There is also one major annoyance with the graphics. The 3D objects on the 2D backgrounds do look rather nice and shiny supporting the Egyptian theme, but the border of the screen causes some tight breathing room. For whatever reason, the screen is bordered on the left and right side. Why this game wasn’t built to fit a full wide screen television is beyond me, especially since the 360 is capable of producing high end graphics. In fact, this border started to worry me because of the “burn in” factor. Since there is no way to get rid of these borders, I only let myself play this game for no more than an hour at a time due to fear of “burn in” on my high def TV. This caused my gaming sessions to end shorter than they should have been.

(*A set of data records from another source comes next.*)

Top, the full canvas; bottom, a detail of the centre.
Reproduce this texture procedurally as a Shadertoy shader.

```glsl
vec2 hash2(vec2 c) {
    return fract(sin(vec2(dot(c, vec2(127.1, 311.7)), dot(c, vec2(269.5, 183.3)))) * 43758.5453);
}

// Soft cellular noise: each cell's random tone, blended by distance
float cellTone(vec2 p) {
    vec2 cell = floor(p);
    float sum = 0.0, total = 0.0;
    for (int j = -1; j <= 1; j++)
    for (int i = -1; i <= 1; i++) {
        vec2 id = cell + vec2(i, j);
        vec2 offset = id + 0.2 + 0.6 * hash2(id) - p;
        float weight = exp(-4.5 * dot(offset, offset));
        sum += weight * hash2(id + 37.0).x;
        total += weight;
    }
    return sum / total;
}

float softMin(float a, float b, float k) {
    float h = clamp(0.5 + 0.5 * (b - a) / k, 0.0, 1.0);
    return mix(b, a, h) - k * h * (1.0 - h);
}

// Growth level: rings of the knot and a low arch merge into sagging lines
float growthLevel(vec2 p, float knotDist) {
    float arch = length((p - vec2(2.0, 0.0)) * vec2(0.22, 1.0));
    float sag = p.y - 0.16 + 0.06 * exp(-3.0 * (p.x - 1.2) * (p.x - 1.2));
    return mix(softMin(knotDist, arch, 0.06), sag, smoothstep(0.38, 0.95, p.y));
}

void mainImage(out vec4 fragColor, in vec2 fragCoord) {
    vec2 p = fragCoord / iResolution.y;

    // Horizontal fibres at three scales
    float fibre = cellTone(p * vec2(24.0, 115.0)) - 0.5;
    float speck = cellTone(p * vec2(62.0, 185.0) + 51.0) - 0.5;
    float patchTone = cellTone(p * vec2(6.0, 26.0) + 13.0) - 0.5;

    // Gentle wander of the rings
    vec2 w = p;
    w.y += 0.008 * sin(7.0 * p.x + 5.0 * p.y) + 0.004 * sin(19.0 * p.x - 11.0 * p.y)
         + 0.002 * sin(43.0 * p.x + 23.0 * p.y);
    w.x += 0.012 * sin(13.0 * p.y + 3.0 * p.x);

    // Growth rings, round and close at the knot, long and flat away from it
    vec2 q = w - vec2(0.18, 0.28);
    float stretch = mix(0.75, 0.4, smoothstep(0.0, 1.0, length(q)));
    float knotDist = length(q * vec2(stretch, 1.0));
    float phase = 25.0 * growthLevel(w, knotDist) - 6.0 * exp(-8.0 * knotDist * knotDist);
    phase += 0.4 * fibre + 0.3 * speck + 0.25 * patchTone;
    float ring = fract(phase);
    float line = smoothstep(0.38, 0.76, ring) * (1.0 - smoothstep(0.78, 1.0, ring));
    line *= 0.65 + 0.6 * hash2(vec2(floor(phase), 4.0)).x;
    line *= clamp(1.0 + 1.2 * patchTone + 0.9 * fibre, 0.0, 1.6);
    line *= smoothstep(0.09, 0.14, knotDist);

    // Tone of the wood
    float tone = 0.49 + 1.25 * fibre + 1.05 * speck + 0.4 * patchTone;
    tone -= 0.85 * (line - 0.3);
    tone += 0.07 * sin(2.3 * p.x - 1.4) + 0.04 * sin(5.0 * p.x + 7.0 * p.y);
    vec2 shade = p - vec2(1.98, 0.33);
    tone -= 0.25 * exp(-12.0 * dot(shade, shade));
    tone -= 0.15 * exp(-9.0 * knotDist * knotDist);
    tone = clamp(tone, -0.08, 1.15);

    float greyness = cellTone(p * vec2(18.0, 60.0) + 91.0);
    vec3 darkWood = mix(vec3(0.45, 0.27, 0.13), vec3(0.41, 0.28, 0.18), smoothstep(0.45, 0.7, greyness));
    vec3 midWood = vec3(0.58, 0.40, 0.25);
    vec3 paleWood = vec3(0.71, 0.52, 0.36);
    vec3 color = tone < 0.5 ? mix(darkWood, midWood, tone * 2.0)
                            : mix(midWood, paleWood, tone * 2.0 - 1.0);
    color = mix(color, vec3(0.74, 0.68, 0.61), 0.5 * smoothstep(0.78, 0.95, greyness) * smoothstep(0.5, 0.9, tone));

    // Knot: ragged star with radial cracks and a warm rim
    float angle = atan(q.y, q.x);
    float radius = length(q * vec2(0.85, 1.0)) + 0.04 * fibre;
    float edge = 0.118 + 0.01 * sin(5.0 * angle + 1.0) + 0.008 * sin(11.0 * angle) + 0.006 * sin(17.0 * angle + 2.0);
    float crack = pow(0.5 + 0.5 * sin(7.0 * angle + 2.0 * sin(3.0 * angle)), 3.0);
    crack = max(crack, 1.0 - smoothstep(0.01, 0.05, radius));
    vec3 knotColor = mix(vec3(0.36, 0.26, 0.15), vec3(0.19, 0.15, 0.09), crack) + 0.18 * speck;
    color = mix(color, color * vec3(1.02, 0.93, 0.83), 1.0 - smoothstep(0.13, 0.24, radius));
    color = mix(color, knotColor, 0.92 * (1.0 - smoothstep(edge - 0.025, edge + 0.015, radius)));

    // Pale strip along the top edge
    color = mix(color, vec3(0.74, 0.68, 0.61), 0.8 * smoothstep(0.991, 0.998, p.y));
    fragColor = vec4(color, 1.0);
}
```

Even though Luxor 2 isn’t the most original concept, it is still entertaining and defines the term, casual game. If you liked Zuma, you will definitely love this title. However, I feel that the 800 Microsoft Point (about $10) fee might be a little steep. If this game was 400 Points ($5) then it would have highly recommended this game. But if you play the free demo, you will be able to clearly see what the whole title is about. This game is capable of sucking away hours of your life without you noticing, which is always a great sign of addictive and highly entertaining gameplay.